Irritability and Hostility
After the first couple of weeks, the initial excitement might pass and your student may begin to confront the deeper differences in their new location. Maybe they will be tired of the food or struggling with the language. Maybe they will be tired of long commute times. Maybe everything is more expensive or a different variety than originally expected. The student may feel irritable, hostile, or like they don’t really belong.

Suggestions for support – It is not uncommon for students to contact home upset about some aspect of the new culture, people, and program. Find out exactly what is frustrating your student, but try to avoid judging the cultural differences. Be supportive and encourage them to discuss these issues with the resident director. The on-site staff has dealt with many situations and is well-prepared to help your student during the initial adjustment period.


Gradual Adjustment
Be patient. Almost always, the initial struggles will disappear with time and the student will experience a stage of gradual adjustment. A sense of humor will reappear. Things that seemed strange or inconvenient will gradually become familiar. The student will be able to function more easily within the culture.

Suggestions for support – Listen to your student’s stories with interest. Congratulate them for understanding the social norms, making local friends, and other such successes.


Adaptation or Biculturalism
Lastly, there is the stage of adaptation or biculturalism. Your student has managed to retain their own cultural identity but recognizes the right of other cultures to retain theirs. The participant has a better understanding of their self and others, and can communicate easily and convey warmth and understanding across the cultural barriers.


Cultural Adjustment
There is no one way to experience culture shock. It may be acute or barely noticeable. You may find it returns once after you thought your student had already passed through all the stages. As a loved one, you may not even be aware that your student is going through a cultural adjustment, or to what extent. Simply be aware that cultural adjustment exists, that it will probably affect your student in one way or another, but that it doesn’t last forever.

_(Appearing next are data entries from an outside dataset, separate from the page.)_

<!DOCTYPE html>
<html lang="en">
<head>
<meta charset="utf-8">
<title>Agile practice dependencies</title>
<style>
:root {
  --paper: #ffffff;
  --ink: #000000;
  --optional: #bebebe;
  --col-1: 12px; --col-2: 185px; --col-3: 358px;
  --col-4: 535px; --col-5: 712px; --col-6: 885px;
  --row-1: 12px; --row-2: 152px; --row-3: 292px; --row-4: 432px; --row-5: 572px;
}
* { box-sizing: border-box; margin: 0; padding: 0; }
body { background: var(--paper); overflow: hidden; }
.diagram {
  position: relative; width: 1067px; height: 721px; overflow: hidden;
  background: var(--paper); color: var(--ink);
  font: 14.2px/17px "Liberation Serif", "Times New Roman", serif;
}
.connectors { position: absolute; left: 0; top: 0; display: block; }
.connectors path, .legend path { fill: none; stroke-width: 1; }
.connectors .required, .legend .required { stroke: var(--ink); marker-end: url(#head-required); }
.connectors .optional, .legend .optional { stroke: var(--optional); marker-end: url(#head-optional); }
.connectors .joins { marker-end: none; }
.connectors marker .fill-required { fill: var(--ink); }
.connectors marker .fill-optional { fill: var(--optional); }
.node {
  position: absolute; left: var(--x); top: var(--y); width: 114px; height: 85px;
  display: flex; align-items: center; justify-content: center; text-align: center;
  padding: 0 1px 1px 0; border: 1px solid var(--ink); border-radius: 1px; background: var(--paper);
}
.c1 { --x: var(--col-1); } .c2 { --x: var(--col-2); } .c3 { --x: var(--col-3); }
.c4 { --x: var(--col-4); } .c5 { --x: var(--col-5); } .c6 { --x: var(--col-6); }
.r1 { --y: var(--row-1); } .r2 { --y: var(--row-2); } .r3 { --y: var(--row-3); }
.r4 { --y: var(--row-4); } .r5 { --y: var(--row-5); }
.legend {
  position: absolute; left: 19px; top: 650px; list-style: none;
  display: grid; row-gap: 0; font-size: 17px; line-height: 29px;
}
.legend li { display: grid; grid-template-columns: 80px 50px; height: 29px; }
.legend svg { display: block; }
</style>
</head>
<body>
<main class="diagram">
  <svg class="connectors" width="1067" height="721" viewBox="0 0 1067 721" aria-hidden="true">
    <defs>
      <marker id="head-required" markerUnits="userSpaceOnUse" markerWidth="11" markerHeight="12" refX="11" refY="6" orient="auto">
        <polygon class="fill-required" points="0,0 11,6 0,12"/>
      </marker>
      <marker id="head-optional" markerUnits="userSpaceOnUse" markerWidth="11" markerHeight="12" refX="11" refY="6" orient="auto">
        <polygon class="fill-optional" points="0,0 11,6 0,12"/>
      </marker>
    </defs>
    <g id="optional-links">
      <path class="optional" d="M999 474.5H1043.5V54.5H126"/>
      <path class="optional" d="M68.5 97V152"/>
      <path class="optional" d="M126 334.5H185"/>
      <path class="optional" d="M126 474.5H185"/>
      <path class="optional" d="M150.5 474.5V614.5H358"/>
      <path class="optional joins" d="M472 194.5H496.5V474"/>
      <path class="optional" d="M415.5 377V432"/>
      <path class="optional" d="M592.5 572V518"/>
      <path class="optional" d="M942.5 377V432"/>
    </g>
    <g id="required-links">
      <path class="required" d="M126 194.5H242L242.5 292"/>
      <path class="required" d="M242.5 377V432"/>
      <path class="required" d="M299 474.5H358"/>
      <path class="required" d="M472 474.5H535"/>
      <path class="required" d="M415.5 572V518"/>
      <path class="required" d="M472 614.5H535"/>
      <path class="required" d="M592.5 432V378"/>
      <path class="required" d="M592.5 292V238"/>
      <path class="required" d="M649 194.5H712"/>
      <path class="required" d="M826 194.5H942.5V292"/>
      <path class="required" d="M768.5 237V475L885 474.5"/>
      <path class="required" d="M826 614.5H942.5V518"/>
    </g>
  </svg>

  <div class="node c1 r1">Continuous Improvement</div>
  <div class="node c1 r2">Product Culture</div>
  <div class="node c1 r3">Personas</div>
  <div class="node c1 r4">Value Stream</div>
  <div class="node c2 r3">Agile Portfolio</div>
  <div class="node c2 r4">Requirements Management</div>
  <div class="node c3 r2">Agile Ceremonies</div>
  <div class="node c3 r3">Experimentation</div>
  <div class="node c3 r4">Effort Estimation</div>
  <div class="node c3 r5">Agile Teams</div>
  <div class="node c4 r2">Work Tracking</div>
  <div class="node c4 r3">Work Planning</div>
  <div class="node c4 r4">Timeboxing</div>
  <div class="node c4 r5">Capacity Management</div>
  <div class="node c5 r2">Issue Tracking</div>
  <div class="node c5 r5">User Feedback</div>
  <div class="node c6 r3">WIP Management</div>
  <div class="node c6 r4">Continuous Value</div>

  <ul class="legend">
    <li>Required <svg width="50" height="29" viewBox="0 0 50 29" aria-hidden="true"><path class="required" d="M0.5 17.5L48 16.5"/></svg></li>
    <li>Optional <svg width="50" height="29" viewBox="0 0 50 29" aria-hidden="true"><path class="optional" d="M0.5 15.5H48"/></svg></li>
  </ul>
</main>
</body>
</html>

Cultural adjustment can be a very valuable experience, which can leave people with broader perspectives, deeper insight into themselves, and a wider acceptance of other people.


Reverse Cultural Adjustment
Students often go through a phase of “reverse” or “re-entry” cultural adjustment when they return from studying abroad/away. Sometimes this phase can be more challenging than what was initially experienced abroad/away. For your student, returning to their home culture probably feels much like when they arrived in their host country. Home might feel foreign, or no longer feel familiar and natural. The stages of cultural adjustment experienced abroad/away can repeat coming home, in reverse cultural adjustment.

Suggestions for support – Encourage your student to think about who they are and what goals they have. Focusing on everyday tasks will make it easier for them to adjust to life back home.